- WORK TASK:
Among the entries that follow, tally the lines with the string "href". Give no more than the number.

(Stored data)
- - - - -

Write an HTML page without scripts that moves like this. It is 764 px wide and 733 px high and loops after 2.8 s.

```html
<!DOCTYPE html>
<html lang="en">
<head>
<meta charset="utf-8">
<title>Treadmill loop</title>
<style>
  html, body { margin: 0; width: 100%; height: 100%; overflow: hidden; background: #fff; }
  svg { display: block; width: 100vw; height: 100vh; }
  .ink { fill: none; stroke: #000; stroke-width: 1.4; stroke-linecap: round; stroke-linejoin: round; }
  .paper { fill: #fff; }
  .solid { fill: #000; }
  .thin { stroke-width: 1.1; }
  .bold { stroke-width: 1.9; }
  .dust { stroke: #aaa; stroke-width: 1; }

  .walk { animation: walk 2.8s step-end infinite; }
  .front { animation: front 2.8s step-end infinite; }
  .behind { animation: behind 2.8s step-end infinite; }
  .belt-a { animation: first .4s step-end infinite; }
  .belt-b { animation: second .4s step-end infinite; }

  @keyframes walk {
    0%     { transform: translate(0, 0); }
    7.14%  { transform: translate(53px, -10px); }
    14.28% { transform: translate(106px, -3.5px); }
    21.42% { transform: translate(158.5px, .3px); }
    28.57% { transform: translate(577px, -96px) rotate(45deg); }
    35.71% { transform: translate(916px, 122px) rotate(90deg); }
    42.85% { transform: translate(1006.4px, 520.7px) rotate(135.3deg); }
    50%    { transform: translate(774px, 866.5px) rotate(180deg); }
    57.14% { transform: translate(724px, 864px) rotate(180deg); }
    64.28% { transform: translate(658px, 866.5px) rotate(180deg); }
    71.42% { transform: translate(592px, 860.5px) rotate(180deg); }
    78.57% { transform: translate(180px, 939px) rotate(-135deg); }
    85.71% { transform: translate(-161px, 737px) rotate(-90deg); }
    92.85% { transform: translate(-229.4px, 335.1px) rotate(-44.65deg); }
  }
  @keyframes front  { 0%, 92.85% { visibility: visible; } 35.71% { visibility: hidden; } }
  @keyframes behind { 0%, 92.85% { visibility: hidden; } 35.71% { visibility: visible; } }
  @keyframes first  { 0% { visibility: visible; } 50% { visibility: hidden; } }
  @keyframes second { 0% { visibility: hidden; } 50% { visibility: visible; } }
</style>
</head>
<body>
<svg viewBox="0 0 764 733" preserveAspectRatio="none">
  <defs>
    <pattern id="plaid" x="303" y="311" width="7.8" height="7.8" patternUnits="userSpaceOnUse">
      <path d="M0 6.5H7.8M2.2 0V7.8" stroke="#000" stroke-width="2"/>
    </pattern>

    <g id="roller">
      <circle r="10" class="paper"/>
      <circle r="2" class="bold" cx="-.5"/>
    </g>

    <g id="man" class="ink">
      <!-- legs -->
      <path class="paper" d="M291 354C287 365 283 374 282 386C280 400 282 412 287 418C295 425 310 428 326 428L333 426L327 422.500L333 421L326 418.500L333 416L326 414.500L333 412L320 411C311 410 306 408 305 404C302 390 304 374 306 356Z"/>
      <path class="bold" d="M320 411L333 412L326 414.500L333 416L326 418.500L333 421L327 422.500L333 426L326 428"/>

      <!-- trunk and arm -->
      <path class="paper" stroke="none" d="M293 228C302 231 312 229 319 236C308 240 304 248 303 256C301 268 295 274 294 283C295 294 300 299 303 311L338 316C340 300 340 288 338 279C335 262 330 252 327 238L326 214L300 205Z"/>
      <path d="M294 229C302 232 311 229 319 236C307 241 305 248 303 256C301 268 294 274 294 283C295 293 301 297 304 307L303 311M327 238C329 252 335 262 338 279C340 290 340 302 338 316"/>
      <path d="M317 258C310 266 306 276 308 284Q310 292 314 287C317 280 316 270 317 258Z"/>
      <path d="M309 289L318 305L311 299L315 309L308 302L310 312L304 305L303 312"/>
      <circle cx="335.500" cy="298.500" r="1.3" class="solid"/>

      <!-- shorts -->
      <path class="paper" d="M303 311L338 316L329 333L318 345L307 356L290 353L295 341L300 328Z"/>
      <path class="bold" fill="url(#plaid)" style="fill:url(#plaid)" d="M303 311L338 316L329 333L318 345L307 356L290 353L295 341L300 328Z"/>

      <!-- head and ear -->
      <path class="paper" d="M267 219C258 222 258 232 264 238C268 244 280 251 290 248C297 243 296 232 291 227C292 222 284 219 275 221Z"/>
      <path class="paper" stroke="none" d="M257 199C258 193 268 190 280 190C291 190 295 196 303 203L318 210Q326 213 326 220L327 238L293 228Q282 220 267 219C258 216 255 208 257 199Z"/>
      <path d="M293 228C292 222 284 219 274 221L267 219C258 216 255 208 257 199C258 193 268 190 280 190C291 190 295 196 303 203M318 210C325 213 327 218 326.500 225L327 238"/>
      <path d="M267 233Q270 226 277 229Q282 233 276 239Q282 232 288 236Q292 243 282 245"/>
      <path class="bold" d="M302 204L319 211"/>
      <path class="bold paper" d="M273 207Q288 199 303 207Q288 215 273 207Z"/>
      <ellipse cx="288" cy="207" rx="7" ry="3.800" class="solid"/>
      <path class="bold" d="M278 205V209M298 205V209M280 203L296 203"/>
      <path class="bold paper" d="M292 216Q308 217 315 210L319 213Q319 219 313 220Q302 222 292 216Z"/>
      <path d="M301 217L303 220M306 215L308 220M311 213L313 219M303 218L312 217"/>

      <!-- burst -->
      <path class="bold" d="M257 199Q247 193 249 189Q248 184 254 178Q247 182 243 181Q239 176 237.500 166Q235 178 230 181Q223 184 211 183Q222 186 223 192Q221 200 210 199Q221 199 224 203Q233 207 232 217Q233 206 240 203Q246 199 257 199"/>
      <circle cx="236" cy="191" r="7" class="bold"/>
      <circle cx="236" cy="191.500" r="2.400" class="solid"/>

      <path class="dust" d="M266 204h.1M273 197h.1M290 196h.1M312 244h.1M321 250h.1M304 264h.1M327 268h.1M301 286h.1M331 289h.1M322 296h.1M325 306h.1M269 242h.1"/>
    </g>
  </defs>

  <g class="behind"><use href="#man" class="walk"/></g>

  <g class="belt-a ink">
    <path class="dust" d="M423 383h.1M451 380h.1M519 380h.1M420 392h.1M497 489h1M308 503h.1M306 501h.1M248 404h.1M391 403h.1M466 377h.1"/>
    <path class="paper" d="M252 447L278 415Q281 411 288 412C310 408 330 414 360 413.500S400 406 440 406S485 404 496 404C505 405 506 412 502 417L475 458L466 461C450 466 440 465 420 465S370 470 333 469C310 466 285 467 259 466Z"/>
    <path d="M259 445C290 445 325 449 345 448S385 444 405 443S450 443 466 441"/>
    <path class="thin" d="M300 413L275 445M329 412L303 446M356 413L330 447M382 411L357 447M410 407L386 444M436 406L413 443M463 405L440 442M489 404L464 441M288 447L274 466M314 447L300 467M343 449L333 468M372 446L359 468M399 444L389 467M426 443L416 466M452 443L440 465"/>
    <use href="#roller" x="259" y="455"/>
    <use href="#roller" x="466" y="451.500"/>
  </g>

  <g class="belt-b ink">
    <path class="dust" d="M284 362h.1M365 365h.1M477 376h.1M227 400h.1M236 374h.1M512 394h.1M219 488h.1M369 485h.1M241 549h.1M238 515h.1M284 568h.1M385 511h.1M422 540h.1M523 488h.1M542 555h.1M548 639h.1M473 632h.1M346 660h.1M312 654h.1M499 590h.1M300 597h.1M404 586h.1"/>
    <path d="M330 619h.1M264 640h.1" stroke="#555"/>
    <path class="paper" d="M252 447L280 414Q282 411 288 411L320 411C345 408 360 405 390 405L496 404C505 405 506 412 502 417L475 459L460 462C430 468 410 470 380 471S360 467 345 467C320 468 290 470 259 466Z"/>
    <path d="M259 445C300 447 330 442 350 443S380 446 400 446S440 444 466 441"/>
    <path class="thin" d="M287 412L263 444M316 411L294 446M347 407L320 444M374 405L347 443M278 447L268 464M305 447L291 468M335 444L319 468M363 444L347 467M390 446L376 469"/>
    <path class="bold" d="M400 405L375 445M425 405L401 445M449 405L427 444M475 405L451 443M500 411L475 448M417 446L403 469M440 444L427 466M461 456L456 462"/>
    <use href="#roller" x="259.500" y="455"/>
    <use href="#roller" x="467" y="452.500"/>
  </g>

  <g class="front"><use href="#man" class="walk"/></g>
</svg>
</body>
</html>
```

- - - - -

- RESPONSE BELOW:
6